REX / GOOGLE GEORGES LEMAÎTRE: The father of the Big Bang theory would have been 124 today Who was Georges Lemaître? In 1927, Georges Lemaitre - a lecturer at Catholic University of Leuven - propounded the precursor to the Big Bang theory in his published paper titled "A homogenous Universe of constant mass and growing radius accounting for the radial velocity of extragalactic nebulae". He is also considered to be the first person to propose the theory that the universe is expanding.
It was soon confirmed afterwards by Edwin Hubble.
The Belgian Priest was a multi-talented man, as he was also an astronomer and a physics professor at the University of Leuven. He served the Belgian Army during World War I. He entered a seminary after the war and was ordained a Catholic priest in 1923.
Today would have been the Belgian Catholic priest's 124th birthday, which is why Google is paying tribute to the influential astronomer.

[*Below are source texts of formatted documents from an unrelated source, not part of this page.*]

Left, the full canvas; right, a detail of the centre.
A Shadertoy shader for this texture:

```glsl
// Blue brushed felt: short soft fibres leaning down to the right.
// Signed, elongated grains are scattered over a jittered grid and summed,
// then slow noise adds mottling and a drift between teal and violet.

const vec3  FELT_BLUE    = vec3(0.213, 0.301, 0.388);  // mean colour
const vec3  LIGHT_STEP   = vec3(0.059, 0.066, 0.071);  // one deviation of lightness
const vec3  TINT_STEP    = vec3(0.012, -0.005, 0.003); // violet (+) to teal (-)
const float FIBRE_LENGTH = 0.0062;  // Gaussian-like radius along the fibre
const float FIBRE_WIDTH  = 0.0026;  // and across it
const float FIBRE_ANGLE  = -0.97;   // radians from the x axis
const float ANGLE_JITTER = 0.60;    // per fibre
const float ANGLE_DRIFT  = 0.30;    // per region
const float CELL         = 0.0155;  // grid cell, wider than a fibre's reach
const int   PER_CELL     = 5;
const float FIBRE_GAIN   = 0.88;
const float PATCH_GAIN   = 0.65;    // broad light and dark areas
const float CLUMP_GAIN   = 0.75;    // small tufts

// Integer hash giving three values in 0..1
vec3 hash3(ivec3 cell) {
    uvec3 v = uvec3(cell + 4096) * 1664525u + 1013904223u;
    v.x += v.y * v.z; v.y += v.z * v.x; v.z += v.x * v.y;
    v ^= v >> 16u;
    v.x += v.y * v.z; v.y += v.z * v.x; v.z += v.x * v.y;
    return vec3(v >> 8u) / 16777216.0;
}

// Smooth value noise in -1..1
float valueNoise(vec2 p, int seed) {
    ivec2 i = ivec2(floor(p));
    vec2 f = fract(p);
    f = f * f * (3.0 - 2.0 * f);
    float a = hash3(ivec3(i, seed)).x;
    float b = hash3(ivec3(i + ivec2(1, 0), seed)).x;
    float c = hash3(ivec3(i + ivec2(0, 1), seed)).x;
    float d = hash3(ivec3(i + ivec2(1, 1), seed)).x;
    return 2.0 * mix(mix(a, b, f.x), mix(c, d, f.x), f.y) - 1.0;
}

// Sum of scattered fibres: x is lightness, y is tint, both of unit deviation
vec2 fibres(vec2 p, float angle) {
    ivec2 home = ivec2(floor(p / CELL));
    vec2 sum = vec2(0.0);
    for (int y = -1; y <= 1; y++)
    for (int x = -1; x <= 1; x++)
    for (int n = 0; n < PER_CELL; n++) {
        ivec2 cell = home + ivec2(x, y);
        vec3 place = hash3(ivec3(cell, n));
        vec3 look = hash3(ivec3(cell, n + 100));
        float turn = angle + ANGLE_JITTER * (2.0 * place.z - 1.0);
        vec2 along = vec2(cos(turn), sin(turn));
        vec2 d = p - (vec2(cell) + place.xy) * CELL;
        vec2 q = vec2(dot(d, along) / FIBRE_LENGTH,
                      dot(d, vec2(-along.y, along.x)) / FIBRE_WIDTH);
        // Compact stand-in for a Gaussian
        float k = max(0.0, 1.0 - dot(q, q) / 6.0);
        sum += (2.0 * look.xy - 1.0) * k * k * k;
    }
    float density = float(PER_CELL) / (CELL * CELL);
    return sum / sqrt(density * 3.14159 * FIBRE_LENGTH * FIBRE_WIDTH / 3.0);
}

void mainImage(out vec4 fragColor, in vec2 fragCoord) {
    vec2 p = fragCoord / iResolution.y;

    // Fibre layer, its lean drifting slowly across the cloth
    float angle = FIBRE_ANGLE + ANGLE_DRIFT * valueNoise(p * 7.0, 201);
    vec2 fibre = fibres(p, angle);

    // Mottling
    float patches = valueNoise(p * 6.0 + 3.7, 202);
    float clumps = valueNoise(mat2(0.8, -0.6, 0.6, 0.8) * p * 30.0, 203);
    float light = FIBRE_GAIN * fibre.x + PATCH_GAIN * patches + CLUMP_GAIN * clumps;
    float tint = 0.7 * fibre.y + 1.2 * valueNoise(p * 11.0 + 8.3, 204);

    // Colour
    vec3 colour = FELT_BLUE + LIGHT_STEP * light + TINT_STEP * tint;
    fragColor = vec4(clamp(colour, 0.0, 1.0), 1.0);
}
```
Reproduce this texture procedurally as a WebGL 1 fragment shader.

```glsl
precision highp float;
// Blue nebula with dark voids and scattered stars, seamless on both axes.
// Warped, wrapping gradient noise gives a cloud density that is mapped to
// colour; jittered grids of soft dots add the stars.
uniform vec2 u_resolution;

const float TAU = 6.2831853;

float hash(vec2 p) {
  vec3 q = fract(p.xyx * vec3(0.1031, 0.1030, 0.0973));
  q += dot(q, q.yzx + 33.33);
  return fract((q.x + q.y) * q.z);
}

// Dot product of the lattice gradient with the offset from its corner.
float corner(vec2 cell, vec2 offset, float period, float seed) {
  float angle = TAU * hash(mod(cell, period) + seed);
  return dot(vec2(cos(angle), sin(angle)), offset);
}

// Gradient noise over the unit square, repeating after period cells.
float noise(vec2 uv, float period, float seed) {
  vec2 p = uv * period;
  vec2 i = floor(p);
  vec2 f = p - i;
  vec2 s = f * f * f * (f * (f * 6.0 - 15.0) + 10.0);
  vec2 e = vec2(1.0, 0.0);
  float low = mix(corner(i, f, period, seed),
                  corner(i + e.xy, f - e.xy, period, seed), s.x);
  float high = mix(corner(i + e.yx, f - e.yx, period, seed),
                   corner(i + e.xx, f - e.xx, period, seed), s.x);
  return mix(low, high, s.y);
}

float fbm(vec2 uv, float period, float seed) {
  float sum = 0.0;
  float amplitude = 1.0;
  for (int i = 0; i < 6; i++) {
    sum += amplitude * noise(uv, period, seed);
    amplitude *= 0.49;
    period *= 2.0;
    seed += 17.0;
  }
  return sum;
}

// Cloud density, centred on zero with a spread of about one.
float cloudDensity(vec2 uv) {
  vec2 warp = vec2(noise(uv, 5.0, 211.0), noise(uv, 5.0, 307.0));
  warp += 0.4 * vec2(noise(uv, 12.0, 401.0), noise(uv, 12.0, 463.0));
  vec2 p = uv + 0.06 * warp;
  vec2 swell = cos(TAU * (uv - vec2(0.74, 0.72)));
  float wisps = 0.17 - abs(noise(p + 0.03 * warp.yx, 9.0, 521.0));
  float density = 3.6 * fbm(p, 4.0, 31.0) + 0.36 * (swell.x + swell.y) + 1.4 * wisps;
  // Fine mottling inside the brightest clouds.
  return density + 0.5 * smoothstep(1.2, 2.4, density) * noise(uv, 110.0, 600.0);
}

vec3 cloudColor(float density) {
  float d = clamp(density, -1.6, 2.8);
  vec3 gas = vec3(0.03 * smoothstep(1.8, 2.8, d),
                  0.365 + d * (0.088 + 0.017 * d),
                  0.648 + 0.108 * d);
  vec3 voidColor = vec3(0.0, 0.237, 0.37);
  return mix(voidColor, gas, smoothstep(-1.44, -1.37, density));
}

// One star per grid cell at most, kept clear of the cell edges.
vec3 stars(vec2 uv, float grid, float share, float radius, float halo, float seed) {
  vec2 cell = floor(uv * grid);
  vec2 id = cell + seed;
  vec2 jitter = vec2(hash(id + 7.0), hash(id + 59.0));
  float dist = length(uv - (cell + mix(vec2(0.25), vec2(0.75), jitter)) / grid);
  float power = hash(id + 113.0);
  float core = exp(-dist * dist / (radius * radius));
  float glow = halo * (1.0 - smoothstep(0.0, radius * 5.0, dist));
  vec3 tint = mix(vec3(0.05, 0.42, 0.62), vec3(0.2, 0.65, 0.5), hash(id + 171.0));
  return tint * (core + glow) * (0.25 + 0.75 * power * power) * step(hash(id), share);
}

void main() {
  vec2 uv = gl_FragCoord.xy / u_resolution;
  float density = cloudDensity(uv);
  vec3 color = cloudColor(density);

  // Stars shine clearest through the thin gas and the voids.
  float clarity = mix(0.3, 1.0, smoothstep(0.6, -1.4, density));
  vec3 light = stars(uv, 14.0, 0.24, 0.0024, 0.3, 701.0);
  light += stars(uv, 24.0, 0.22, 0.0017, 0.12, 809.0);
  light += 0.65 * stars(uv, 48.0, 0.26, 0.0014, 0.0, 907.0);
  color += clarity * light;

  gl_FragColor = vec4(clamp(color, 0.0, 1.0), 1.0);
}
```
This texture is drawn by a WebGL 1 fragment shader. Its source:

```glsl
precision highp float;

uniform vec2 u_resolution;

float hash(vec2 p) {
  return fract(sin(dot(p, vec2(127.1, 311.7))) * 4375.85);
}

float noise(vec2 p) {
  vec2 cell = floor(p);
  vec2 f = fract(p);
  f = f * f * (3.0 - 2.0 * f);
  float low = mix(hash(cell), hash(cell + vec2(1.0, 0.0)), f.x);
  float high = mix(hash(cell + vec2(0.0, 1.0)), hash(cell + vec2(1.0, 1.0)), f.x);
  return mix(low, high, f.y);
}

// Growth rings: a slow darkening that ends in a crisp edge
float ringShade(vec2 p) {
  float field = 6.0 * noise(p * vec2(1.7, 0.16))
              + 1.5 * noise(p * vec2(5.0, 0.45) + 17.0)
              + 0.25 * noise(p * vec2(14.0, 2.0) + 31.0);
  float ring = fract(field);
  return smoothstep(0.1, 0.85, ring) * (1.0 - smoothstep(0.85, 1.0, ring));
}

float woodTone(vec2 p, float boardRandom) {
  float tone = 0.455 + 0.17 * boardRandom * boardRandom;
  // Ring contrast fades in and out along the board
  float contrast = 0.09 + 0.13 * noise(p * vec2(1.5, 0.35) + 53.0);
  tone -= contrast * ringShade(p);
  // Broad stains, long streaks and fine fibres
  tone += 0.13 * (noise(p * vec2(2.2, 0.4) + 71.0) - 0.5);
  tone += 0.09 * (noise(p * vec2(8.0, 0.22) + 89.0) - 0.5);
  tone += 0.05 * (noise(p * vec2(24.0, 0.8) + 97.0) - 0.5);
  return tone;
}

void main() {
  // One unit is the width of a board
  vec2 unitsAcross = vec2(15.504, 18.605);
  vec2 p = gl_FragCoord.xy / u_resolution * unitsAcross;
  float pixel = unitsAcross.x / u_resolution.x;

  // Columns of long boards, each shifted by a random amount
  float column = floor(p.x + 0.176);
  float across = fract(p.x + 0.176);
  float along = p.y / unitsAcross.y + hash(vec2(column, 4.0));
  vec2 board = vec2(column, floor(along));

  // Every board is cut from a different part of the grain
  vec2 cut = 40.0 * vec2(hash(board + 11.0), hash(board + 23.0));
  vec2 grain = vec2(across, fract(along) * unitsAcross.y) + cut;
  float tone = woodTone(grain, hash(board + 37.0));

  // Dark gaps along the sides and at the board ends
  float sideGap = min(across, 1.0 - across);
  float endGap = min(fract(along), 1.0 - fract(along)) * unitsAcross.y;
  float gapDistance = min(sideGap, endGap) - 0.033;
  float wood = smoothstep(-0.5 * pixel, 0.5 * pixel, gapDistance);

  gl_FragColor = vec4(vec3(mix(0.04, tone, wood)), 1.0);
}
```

In fact, Lemaitre had, in his paper, successfully calculated the numerical value that describes the rate of expansion of universe, what we now refer to as the Hubble constant.
Post, this Lemaitre had delivered his lecture and theory to a group of some famous and respected scientists in 1933 at the California Institute of Technology, Einstein applauded him and quoted: "This is the most handsome and satisfactory explanation of creation to which I ever listened". After the war ended, he went on to study at Cambridge, Harvard, and MIT. One of his nominators was Albert Einstein, who had previously dismissed the physics behind his Cosmic Egg theory as "atrocious".
Lemaitre's work was widely recognised around the world, and are hugely influential until this day. He died in 1966, shortly after having learned of the discovery of cosmic microwave background radiation. The same year he proposed his Big Bang Theory, which explained the recession of galaxies within the framework of Einstein's General Relativity.